To me the essence of funk will always be personified by James Brown, the man who walked, talked, and bled the style. Fueled largely by booze, hard drugs, and sex, Brown made hard funk that could knock you off your feet. It was dangerous, brazen, sexy music. It wasn’t something you would take home to meet your parents. Ever since the seventies though, funk has been on a long and slow decline. The genre has become synonymous with jam bands, which drain it of all its virile potency and replace it with “good vibes” and nuanced musicianship. The James Browns, Maceo Parkers, Bobby Byrds of the world have been replaced by artists who are very talented musicians that, nonetheless, seem content to churn out boring, forgettable funk music. The current Los Angeles funk scene is both complicit in this shift, as well as one of the few remaining bastions against it. Though LA bands like Breakestra and Orgone still produce some of the country’s best funk music, even they too often fall victim to the hippie jam clichés.

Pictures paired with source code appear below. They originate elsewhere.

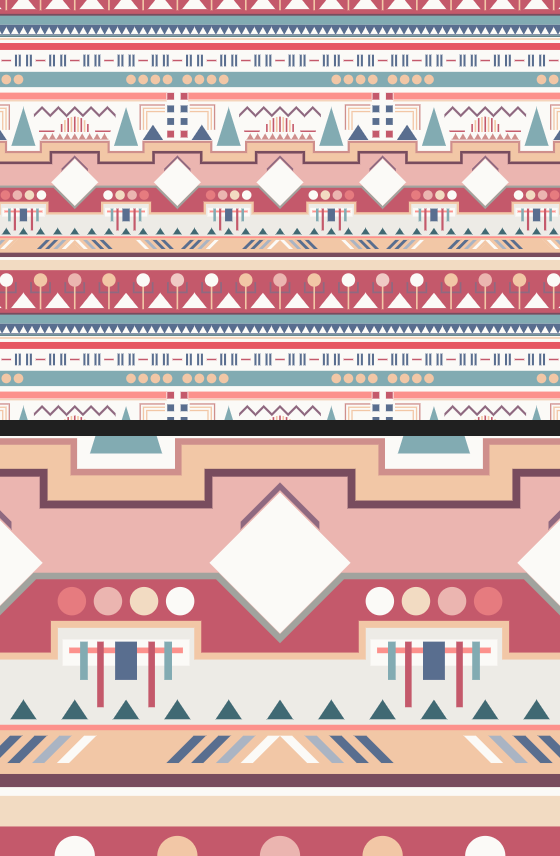
Top, the full canvas; bottom, a detail of the centre.
Reproduce this pattern procedurally as a WebGL 1 fragment shader.

```glsl
precision highp float;
// Folk border: stripes, stepped bands, diamonds, dots and stemmed discs.
uniform vec2 u_resolution;

const vec2 TILE = vec2(281.5, 410.); // repeat size, canvas is 576 units tall
const vec3 WHITE = vec3(.985, .98, .97);
const vec3 STONE = vec3(.93, .92, .9);
const vec3 CREAM = vec3(.95, .86, .76);
const vec3 PEACH = vec3(.95, .78, .65);
const vec3 PINK = vec3(.92, .71, .69);
const vec3 CORAL = vec3(.99, .57, .55);
const vec3 RED = vec3(.9, .34, .39);
const vec3 CRIMSON = vec3(.77, .35, .42);
const vec3 ROSE = vec3(.81, .56, .55);
const vec3 PLUM = vec3(.47, .3, .37);
const vec3 MAUVE = vec3(.56, .41, .5);
const vec3 SLATE = vec3(.35, .43, .56);
const vec3 SAGE = vec3(.63, .64, .62);
const vec3 TEAL = vec3(.51, .67, .7);
const vec3 PINE = vec3(.25, .41, .45);

void paint(inout vec3 c, vec3 ink, float dist) {
  c = mix(c, ink, clamp(.5 - dist * u_resolution.y / 576., 0., 1.));
}
float band(float v, float a, float b) { return max(a - v, v - b); }
float box(vec2 p, float x0, float x1, float y0, float y1) {
  return max(band(p.x, x0, x1), band(p.y, y0, y1));
}
float centred(float x, float period) { return mod(x + .5 * period, period) - .5 * period; }

// Upright triangle; y grows downwards
float triangle(float x, float y, float base, float halfWidth, float height) {
  vec2 n = normalize(vec2(height, halfWidth));
  return max(y - base, dot(vec2(abs(x), base - y - height), n));
}
// Region below a ledge that rises near the diamonds
float ledge(float h, float y, float high, float low, float width) {
  return min(low - y, max(high - y, h - width));
}
// Index of the nearest dot in a row of four
float dotIndex(float d, float start, float pitch) {
  return clamp(floor((d - start) / pitch + .5), 0., 3.);
}

// d: distance from the column of squares
void stripes(inout vec3 c, float d, float y) {
  vec2 q = vec2(abs(centred(d, TILE.x / 6.)), y);
  paint(c, TEAL, y - 34.);
  paint(c, SLATE, band(y, 34., 48.));
  paint(c, WHITE, triangle(centred(d, TILE.x / 24.), y, 47., 5.5, 10.));
  paint(c, PINE, band(y, 48.5, 50.5));
  paint(c, PEACH, band(y, 52.5, 54.5));
  paint(c, RED, band(y, 59., 68.5));
  paint(c, CRIMSON, box(q, -6.5, 6.5, 82., 84.));
  float bar = abs(abs(q.x - TILE.x / 12.) - 7.6);
  paint(c, SLATE, max(band(bar, 1.2, 4.), band(y, 75., 91.)));
  paint(c, TEAL, band(y, 98.5, 119.5));
  float x = d - 13.5 - 16.7 * dotIndex(d, 13.5, 16.7);
  paint(c, PEACH, length(vec2(x, y - 109.)) - 6.6);
  paint(c, CORAL, max(band(y, 127., 136.5), 15. - d));
  paint(c, PEACH, max(band(y, 137.5, 139.), 15. - d));
}

// r: distance from the centre of the sunburst
void ornaments(inout vec3 c, float d, float r, float y) {
  for (int k = 0; k < 4; k++) {
    float row = y - 132. - 17.3 * float(k);
    paint(c, k == 0 || k == 3 ? CRIMSON : SLATE, max(abs(d - 9.2), abs(row)) - 4.7);
  }
  // Nested corner brackets
  for (int k = 0; k < 3; k++) {
    float f = 4.5 * float(k);
    float corner = abs(max(d - 51. + f, 144. + f - y)) - .9;
    paint(c, k == 0 ? ROSE : PEACH, max(corner, box(vec2(d, y), 17., 53., 143., 178.)));
  }
  paint(c, SLATE, triangle(d - 33.5, y, 192., 14., 21.));
  float wave = 147.5 + abs(centred(r, 22.4));
  paint(c, MAUVE, max((abs(y - wave) - 2.1) * .7, r - 56.));
  float ray = floor(r / 4.5 + .5);
  float top = 181. - sqrt(max(0., 440. - 20. * ray * ray));
  float beam = max(abs(r - 4.5 * ray) - 1.1, band(y, top, 181.));
  paint(c, mod(ray, 2.) < .5 ? CRIMSON : PEACH, max(beam, r - 21.));
  paint(c, CRIMSON, box(vec2(r, y), 28., 49., 179., 181.));
  paint(c, ROSE, max(triangle(centred(r, 10.2), y, 191.5, 5., 8.5), r - 46.));
}

// h: distance from the nearest diamond
void steppedBand(inout vec3 c, float d, float h, float y) {
  vec2 q = vec2(TILE.x * .25 - h, y);
  float outer = ledge(h, y, 193., 207., 48.);
  paint(c, ROSE, outer);
  paint(c, PEACH, outer + 3.);
  paint(c, TEAL, triangle(q.x, y, 200., 16.5, 53.));
  float inner = ledge(h, y, 207., 221.5, 34.5);
  paint(c, PLUM, inner);
  paint(c, PINK, inner + 3.6);
  float rhomb = (h + abs(y - 250.)) * .707;
  paint(c, SAGE, max(254.5 - y, 23. - rhomb));
  paint(c, CRIMSON, max(257.5 - y, 26. - rhomb));
  paint(c, MAUVE, max(band(rhomb, 23.5, 26.), max(h - 18., y - 250.)));
  paint(c, WHITE, rhomb - 22.8);
  float i = dotIndex(d, 45.6, 16.5);
  vec3 ink = i < .5 ? mix(CORAL, CRIMSON, .4) : i < 1.5 ? PINK : i < 2.5 ? CREAM : WHITE;
  paint(c, ink, length(vec2(d - 45.6 - 16.5 * i, y - 267.5)) - 6.5);
  float hem = max(276.5 - y, min(291. - y, 36. - h));
  paint(c, PEACH, hem);
  paint(c, STONE, hem + 3.2);
  // Hanging fringe
  q.x = abs(q.x);
  paint(c, WHITE, box(q, -1., 29., 285., 297.));
  paint(c, CORAL, box(q, -1., 26., 288.7, 291.3));
  paint(c, TEAL, box(q, 17.5, 21., 286., 303.5));
  paint(c, CRIMSON, box(q, 10.2, 13.2, 286., 316.));
  paint(c, SLATE, box(q, -1., 5., 286., 303.5));
  paint(c, PINE, triangle(centred(h, TILE.x / 12.), y, 321.5, 6., 9.));
}

void hatchAndDiscs(inout vec3 c, float d, float y) {
  paint(c, CORAL, 324. - y);
  paint(c, PEACH, 326.5 - y);
  float s = mod(d + y - 345.5, 84.);
  float bar = floor(s / 11.3);
  float hatch = max((abs(s - 11.3 * bar - 3.6) - 2.8) * .7, band(y, 329., 341.5));
  paint(c, mix(SLATE, WHITE, clamp(bar - 1., 0., 2.) * .5), max(hatch, s - 45.));
  paint(c, PLUM, 346.5 - y);
  paint(c, WHITE, 352.5 - y);
  paint(c, CREAM, 356.5 - y);
  paint(c, CRIMSON, 370.5 - y);
  // Stemmed discs between white peaks
  float pitch = TILE.x / 6.;
  float x = abs(centred(d, pitch));
  float k = floor(d / pitch + .5);
  paint(c, WHITE, triangle(x - .5 * pitch, y, 422.5, 17., 21.));
  paint(c, MAUVE, max(abs(max(x - 13., y - 401.)) - 1.2, 387. - y));
  paint(c, PEACH, box(vec2(x, y), -1., 1.1, 390., 424.));
  vec3 disc = k < .5 ? mix(PINK, WHITE, .3) : k < 1.5 ? WHITE : k < 2.5 ? PEACH : PINK;
  paint(c, disc, length(vec2(x, y - 384.)) - 9.2);
  paint(c, PLUM, 429. - y);
  paint(c, TEAL, 431.5 - y);
}

void main() {
  vec2 p = vec2(gl_FragCoord.x - .5 * u_resolution.x, u_resolution.y - gl_FragCoord.y);
  p *= 576. / u_resolution.y;
  float y = mod(p.y - 26., TILE.y) + 26.;
  float r = abs(centred(p.x, TILE.x));
  float d = .5 * TILE.x - r;
  vec3 color = WHITE;
  stripes(color, d, y);
  ornaments(color, d, r, y);
  steppedBand(color, d, abs(centred(p.x, .5 * TILE.x)), y);
  hatchAndDiscs(color, d, y);
  gl_FragColor = vec4(color, 1.);
}
```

Orgone’s new record Cali Fever is a great representation of funk’s current dichotomy: It’s a blend of the in-your-face rhythms of the past with the happy-nu-groove of today. In some cases the past wins out: “Sandstorm” sports one of the hotter horn parts this side of 1965, not to mention pulsing guitar and bass. “Overtime” sound like it lifts its guitar line straight out of seventies blaxploitation flick, with Fanny Franklin’s soulful vocals making a nice, if not altogether all that striking, compliment. “Doing me Wrong” evokes a convulsing Funkadellic groove to the point where I caught myself thinking “hasn’t Dr. Dre sampled this before?”
On the flipside though tracks like “The Only One” and “It’s Time Tonight” attempt for and miss utterly a synthy Prince sexiness, largely due to the fact that it just isn’t all that sexy (especially in funk music) to sing about higher planes and spiritual connection. Prince sang about fucking – these guys sound like they would rather be connecting over lychee iced tea. Titular “Cali Fever” brings a intensely funky horns and guitars to the table (not to mention some nicely placed finger cymbals) but then wastes them on stupid lyrics about California. Stylistic detours like samba inflected “Matanza” are interesting listening but fall flatter than anything Brazillian influenced rightly should. And last but not least in New Orleans jazz influenced “Crazy Queen,” Franklin tries to inject some energy into having a hectic lifestyle, but ends up with something that sounds like it would make a good theme song for a transvestite reality show.
If I sound harsh in depicting Orgone’s misses, perhaps I go a little too far. Whatever their faults, even at their worst Orgone produce decent, listenable music. As a lover of funk though I badly want for the genre to reverse course and head back to its funkier, grittier roots. Cali Fever doesn’t exactly do that, but it is still a lot better than most of what’s out there. I don’t know if I will ever get my wish for funk to become dangerous again, but at least for the time being it has a relatively safe haven in Los Angeles.
— Jon Behm
Cali Fever will be out on June 22nd on Ubiquity Records